Legislators are given the option to be notified when someone looks up their form, McIntosh selected yes…. Hi Maggie!
TruBlu Politics lists several Maryland Democratic legislators as their clients. It just so happens that may of these legislators happen to sit on the very legislative committees McIntosh chairs or sits, whether it is the Environmental Matters Committee or the Rules and Executive Nominations Committee. Whether through individual or various campaign slate committees, TruBue Politics has earned quite a bit of money from legislators tied to McIntosh.
Schedule H of the disclosure requires that the filer to list any business entity from they earned income during the filing period.
Either TruBlu Politics failed to make a profit, highly unlikely given it pulled in close to $1 million from Maryland clients according to the state campaign finance database, or McIntosh had an Ulysses Currie moment, or felt no need to disclose the relationship.
As the old Annapolis definition of conflict of interest goes… “if it doesn’t conflict with my interests…”
TruBlu Politics also made a mint off the slots the 2008 referendum, taking in nearly $100,000 from O’Malley’s pro-slots campaign organization For Maryland For Our Future. McIntosh—the anti-slots legislator—pulled $19,000 for her own firm from O’Malley’s pro-slots outfit.
According to this screenshot from the Maryland Department of Assessments and Taxation online database, TruBlu Politics forfeited its status to do business in Maryland in October of 2010 for failure to file a property return in 2009.
Interestingly though, TruBlu Politics seems to have disappeared from the SDAT database. Only days after the screen grab was taken, a search of the database for TruBlu Politics no longer produces a return.

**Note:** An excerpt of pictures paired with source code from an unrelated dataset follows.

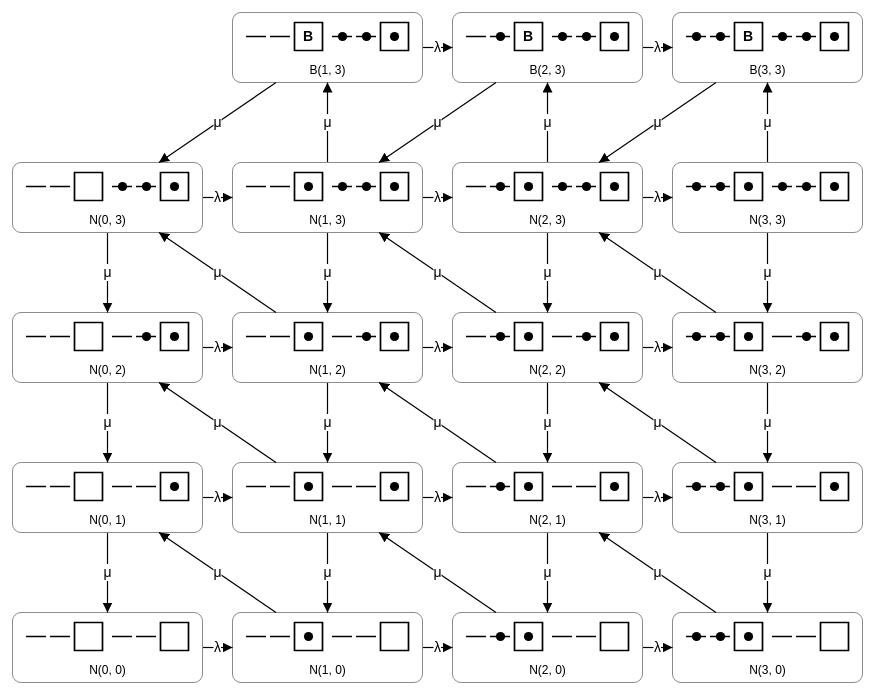
<!DOCTYPE html>
<html lang="en">
<head>
<meta charset="utf-8">
<title>Tandem queue with blocking: state diagram</title>
<style>
:root { --ink: #000; --paper: #fff; --frame: #8c8c8c; }
* { box-sizing: border-box; }
html, body { margin: 0; overflow: hidden; background: var(--paper); }
.diagram {
  position: relative; width: 875px; height: 695px; overflow: hidden;
  background: var(--paper); color: var(--ink);
  font-family: "Liberation Sans", Arial, sans-serif;
}
.states {
  display: grid; grid-template-columns: repeat(4, 191px); grid-auto-rows: 71px;
  gap: 79px 29px; padding: 12px;
}
.state {
  display: flex; flex-direction: column; align-items: center;
  border: 1px solid var(--frame); border-radius: 9px; background: var(--paper);
  font-size: 12px; line-height: 16px;
}
.state svg { display: block; width: 189px; height: 49px; flex: none; }
.state.first { grid-column-start: 2; }
.transitions, .symbols { position: absolute; left: 0; top: 0; }
.symbols { width: 0; height: 0; }
.station { fill: none; stroke: var(--ink); stroke-width: 1.7; }
.customer { fill: var(--ink); }
.blocked { font-size: 14px; font-weight: bold; text-anchor: middle; }
.edge { stroke: var(--ink); stroke-width: 1.2; fill: none; }
.gap { fill: var(--paper); }
.rate { font-size: 14px; text-anchor: middle; fill: var(--ink); }
</style>
</head>
<body>
<main class="diagram">

<svg class="symbols" aria-hidden="true">
  <defs>
    <g id="q0"><path class="station" d="M13 23.5h20M37 23.5h20M61.5 9.5h28v28h-28z"/></g>
    <circle id="dot" class="customer" r="4.6" cy="23.5"/>
    <g id="q1"><use href="#q0"/><use href="#dot" x="75.5"/></g>
    <g id="q2"><use href="#q1"/><use href="#dot" x="47.5"/></g>
    <g id="q3"><use href="#q2"/><use href="#dot" x="23.5"/></g>
    <g id="b1"><use href="#q0"/><text class="blocked" x="75" y="28">B</text></g>
    <g id="b2"><use href="#b1"/><use href="#dot" x="47.5"/></g>
    <g id="b3"><use href="#b2"/><use href="#dot" x="23.5"/></g>
  </defs>
</svg>

<section class="states">
  <div class="state first"><svg><use href="#b1"/><use href="#q3" x="86"/></svg>B(1, 3)</div>
  <div class="state"><svg><use href="#b2"/><use href="#q3" x="86"/></svg>B(2, 3)</div>
  <div class="state"><svg><use href="#b3"/><use href="#q3" x="86"/></svg>B(3, 3)</div>

  <div class="state"><svg><use href="#q0"/><use href="#q3" x="86"/></svg>N(0, 3)</div>
  <div class="state"><svg><use href="#q1"/><use href="#q3" x="86"/></svg>N(1, 3)</div>
  <div class="state"><svg><use href="#q2"/><use href="#q3" x="86"/></svg>N(2, 3)</div>
  <div class="state"><svg><use href="#q3"/><use href="#q3" x="86"/></svg>N(3, 3)</div>

  <div class="state"><svg><use href="#q0"/><use href="#q2" x="86"/></svg>N(0, 2)</div>
  <div class="state"><svg><use href="#q1"/><use href="#q2" x="86"/></svg>N(1, 2)</div>
  <div class="state"><svg><use href="#q2"/><use href="#q2" x="86"/></svg>N(2, 2)</div>
  <div class="state"><svg><use href="#q3"/><use href="#q2" x="86"/></svg>N(3, 2)</div>

  <div class="state"><svg><use href="#q0"/><use href="#q1" x="86"/></svg>N(0, 1)</div>
  <div class="state"><svg><use href="#q1"/><use href="#q1" x="86"/></svg>N(1, 1)</div>
  <div class="state"><svg><use href="#q2"/><use href="#q1" x="86"/></svg>N(2, 1)</div>
  <div class="state"><svg><use href="#q3"/><use href="#q1" x="86"/></svg>N(3, 1)</div>

  <div class="state"><svg><use href="#q0"/><use href="#q0" x="86"/></svg>N(0, 0)</div>
  <div class="state"><svg><use href="#q1"/><use href="#q0" x="86"/></svg>N(1, 0)</div>
  <div class="state"><svg><use href="#q2"/><use href="#q0" x="86"/></svg>N(2, 0)</div>
  <div class="state"><svg><use href="#q3"/><use href="#q0" x="86"/></svg>N(3, 0)</div>
</section>

<svg class="transitions" width="875" height="695" viewBox="0 0 875 695" role="img" aria-label="Transitions between states with rates λ and μ">
  <defs>
    <marker id="arrow" markerUnits="userSpaceOnUse" markerWidth="10" markerHeight="10" refX="10" refY="5" orient="auto"><path d="M0 0L10 5L0 10z"/></marker>
    <g id="arrival">
      <path class="edge" d="M203 47.5H232.5" marker-end="url(#arrow)"/>
      <rect class="gap" x="213.5" y="40" width="7.5" height="14"/>
      <text class="rate" x="217.5" y="52">λ</text>
    </g>
    <g id="mu">
      <rect class="gap" x="-4" y="-8" width="8" height="17"/>
      <text class="rate" y="5">μ</text>
    </g>
    <g id="departure">
      <path class="edge" d="M107.5 233V312.5" marker-end="url(#arrow)"/>
      <use href="#mu" x="107.5" y="272"/>
    </g>
    <g id="block">
      <path class="edge" d="M327.5 162V82.5" marker-end="url(#arrow)"/>
      <use href="#mu" x="327.5" y="122"/>
    </g>
    <g id="release">
      <path class="edge" d="M276 82.5L159 162.5" marker-end="url(#arrow)"/>
      <use href="#mu" x="217.5" y="122"/>
    </g>
    <g id="transfer">
      <path class="edge" d="M276 312.5L159 232.5" marker-end="url(#arrow)"/>
      <use href="#mu" x="217.5" y="272"/>
    </g>
    <g id="arrivals"><use href="#arrival"/><use href="#arrival" x="220"/><use href="#arrival" x="440"/></g>
    <g id="departures"><use href="#departure"/><use href="#departure" x="220"/><use href="#departure" x="440"/><use href="#departure" x="660"/></g>
    <g id="transfers"><use href="#transfer"/><use href="#transfer" x="220"/><use href="#transfer" x="440"/></g>
  </defs>

  <use href="#arrival" x="220"/><use href="#arrival" x="440"/>
  <use href="#arrivals" y="150"/><use href="#arrivals" y="300"/><use href="#arrivals" y="450"/><use href="#arrivals" y="600"/>

  <use href="#release"/><use href="#release" x="220"/><use href="#release" x="440"/>
  <use href="#block"/><use href="#block" x="220"/><use href="#block" x="440"/>

  <use href="#departures"/><use href="#departures" y="150"/><use href="#departures" y="300"/>
  <use href="#transfers"/><use href="#transfers" y="150"/><use href="#transfers" y="300"/>
</svg>

</main>
</body>
</html>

But as the Currie episode teaches us, none of this is illegal or does it matter, because self-dealing, cronyism, conflicts of interest: it’s all business as usual for the temple monkeys in Annapolis. Ethics, transparency, following the rules, that’s just for us rubes who have the pleasure of paying taxes to fund them.